Veun Sai-Siem Pang Conservation Area
Situated in the far northeast of Cambodia, the forests of Veun Sai-Siem Pang Conservation Area (VSSPCA) form part of a large protected area network that is home to many indigenous peoples and threatened wild life. Bordering the Virachey National Park, the luscious forest of VSSPCA which covers an area of 55,000 hectares of lowland evergreen and semi-evergreen forest. High in biodiversity and species density these forests are home to eight of the sixteen most threatened terrestrial species in Cambodia and part of the largest known population of northern yellow-cheeked gibbons in the world.
Although rich in natural resources, the northeast is one of the poorest areas in Cambodia. Home of several indigenous hill tribes, small settlements of mainly Kavet people are dotted around this forest, which is bordered by small agricultural fields.
This area is one of the very few left in Cambodia that are almost pristine. Small streams and rocky creeks meander through dense vegetation and grassy savanna contrasts with dense jungle.
In addition to the gibbons, other threatened primates including the red-shanked douc langurs, silvered langurs and pygmy loris can be seen if you know where to look.
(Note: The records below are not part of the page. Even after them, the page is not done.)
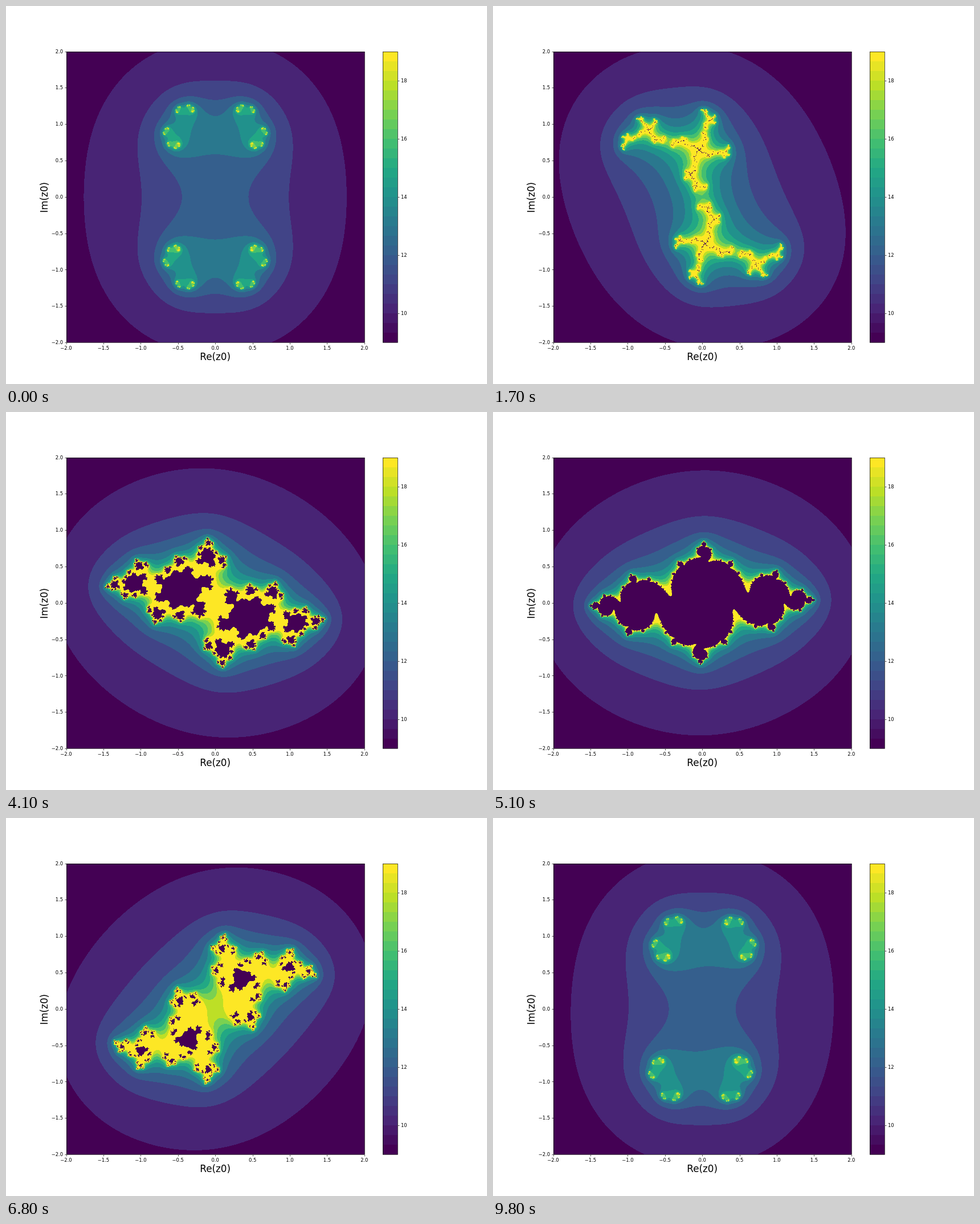
An HTML page with a canvas that plays this animation: 844 px wide and 663 px high, repeating every 9900 ms.

```html
<!DOCTYPE html>
<html lang="en">
<head>
<meta charset="utf-8">
<title>Julia sets</title>
<style>
  html, body { margin: 0; width: 100%; height: 100%; overflow: hidden; background: #fff; }
  canvas { display: block; }
</style>
</head>
<body>
<canvas id="stage" width="844" height="663"></canvas>
<script>
const ctx = document.getElementById('stage').getContext('2d');

const STEP_MS = 100, STEPS = 99;
const RADIUS = 0.7885;             // |c|, while its angle makes one full turn
const LOW = 9, HIGH = 19, MAX_COUNT = 28;
const plot = { left: 105.5, top: 79.56, width: 523.28, height: 510.51 };
const bottom = plot.top + plot.height;

const viridis = ['440154', '482475', '414487', '355f8d', '2a788e', '21918c',
                 '22a884', '44bf70', '7ad151', 'bddf26', 'fde725']
  .map(hex => [0, 2, 4].map(i => parseInt(hex.slice(i, i + 2), 16)));
const packed = viridis.map(([r, g, b]) => (255 << 24 | b << 16 | g << 8 | r) >>> 0);

function shade(t) {
  const i = Math.min(9, Math.floor(t * 10)), f = t * 10 - i;
  return `rgb(${viridis[i].map((v, k) => Math.round(v + (viridis[i + 1][k] - v) * f))})`;
}

// Iterations of z² + c until z overflows floating point.
function countSteps(x, y, cx, cy) {
  for (let n = 0; n <= MAX_COUNT; n++) {
    const re = x * x - y * y + cx;
    y = 2 * x * y + cy;
    x = re;
    if (!isFinite(x) || !isFinite(y)) return n;
  }
  return LOW;
}

const image = ctx.createImageData(523, 510);
const pixels = new Uint32Array(image.data.buffer);

function drawJulia(angle) {
  const cx = RADIUS * Math.cos(angle), cy = RADIUS * Math.sin(angle);
  let p = 0;
  for (let row = 0; row < image.height; row++) {
    const y = 2 - (row + 80.5 - plot.top) / plot.height * 4;
    for (let col = 0; col < image.width; col++) {
      const x = (col + 106.5 - plot.left) / plot.width * 4 - 2;
      const n = countSteps(x, y, cx, cy);
      pixels[p++] = packed[Math.max(LOW, Math.min(HIGH, n)) - LOW];
    }
  }
  ctx.putImageData(image, 106, 80);
  ctx.clearRect(629, 80, 1, 511);
  ctx.clearRect(106, 590, 524, 1);
  drawTicks();
  ctx.strokeRect(106.5, 80.5, 523, 510);
}

const snap = v => Math.round(v) + 0.5;

function line(x1, y1, x2, y2) {
  ctx.beginPath();
  ctx.moveTo(x1, y1);
  ctx.lineTo(x2, y2);
  ctx.stroke();
}

function text(str, x, y, align) {
  ctx.textAlign = align;
  ctx.fillText(str, x, y);
}

const tickX = i => plot.left + plot.width * i / 8;
const tickY = i => bottom - plot.height * i / 8;

function drawTicks() {
  ctx.clearRect(102, 76, 4, 519);
  ctx.clearRect(102, 591, 532, 4);
  for (let i = 0; i <= 8; i++) {
    line(snap(tickX(i)), 591, snap(tickX(i)), 593.5);
    line(103.5, snap(tickY(i)), 106, snap(tickY(i)));
  }
}

function drawLabels() {
  const bands = 30, bandHeight = plot.height / bands;
  for (let i = 0; i < bands; i++) {
    const y = Math.round(bottom - (i + 1) * bandHeight);
    ctx.fillStyle = shade(i / (bands - 1));
    ctx.fillRect(661, y, 26, Math.round(bottom - i * bandHeight) - y);
  }

  ctx.strokeStyle = ctx.fillStyle = '#000';
  ctx.lineWidth = 0.67;
  ctx.strokeRect(661.5, 80.5, 26, 510);

  ctx.font = '8.37px "DejaVu Sans", sans-serif';
  for (let i = 0; i <= 8; i++) {
    const label = (i / 2 - 2).toFixed(1).replace('-', '\u2212');
    text(label, tickX(i), 603, 'center');
    text(label, 100, Math.round(tickY(i) + 3.1), 'right');
  }
  for (let v = 10; v <= 18; v += 2) {
    const y = bottom - plot.height * (v - LOW) / (HIGH - LOW);
    line(688, snap(y), 690.5, snap(y));
    text(v, 692.9, Math.round(y + 3.1), 'left');
  }

  ctx.font = '16.75px "DejaVu Sans", sans-serif';
  text('Re(z0)', plot.left + plot.width / 2, 621, 'center');
  ctx.save();
  ctx.translate(73, plot.top + plot.height / 2 + 1);
  ctx.rotate(-Math.PI / 2);
  text('Im(z0)', 0, 0, 'center');
  ctx.restore();
}

let shown = -1;
function tick() {
  const step = Math.floor(performance.now() / STEP_MS) % STEPS;
  if (step !== shown) {
    shown = step;
    drawJulia(2 * Math.PI * step / STEPS);
  }
  requestAnimationFrame(tick);
}

drawLabels();
tick();
</script>
</body>
</html>
```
The site is also home to several impressive mammals like Asiatic black bears, sun bears, gaur (wild cattle), dhol (wild dogs) and various jungle cats such as the leopard and clouded leopard who feed on the site’s wild pigs and deer. Highly threatened birds such as Cambodia’s national bird, the giant ibis, of which only a few hundred may remain in the world, and the white-winged duck still persist here, as do the stunning greater hornbill and well over 100 other bird species so far recorded. Amazing insects, amphibians and reptiles, possibly including the critically endangered siamese crocodile, live on here in this beautiful wilderness.
The Veun Sai area has supported the traditional livelihoods of many groups of indigenous people for centuries. The local communities living in and around the forests represent a diversity of cultures including Brao, Laos, Mon-Khmer, Kavet and Kinh all with their own cultural and linguistic traditions.
The local community are co-beneficiaries of funds raised through Gibbon Spotting Cambodia. Developed and supported by Conservation International, the Community-based Ecotourism Management Team, which is made of democratically elected local community members, receives funds from entrance fees and services provided through our tours and these funds are used in totality for the community’s benefit. Money is spent on improving the ecotourism facilities, conservation activities such as funding patrol work by community members to protect the natural resources on which they rely and development projects, as determined collectively by the communities around Veun Sai-Siem Pang Conservation Area.
We are working together towards continuous protection of this area to preserve the natural beauty of Ratanakiri while meeting the needs of the local indigenous communities.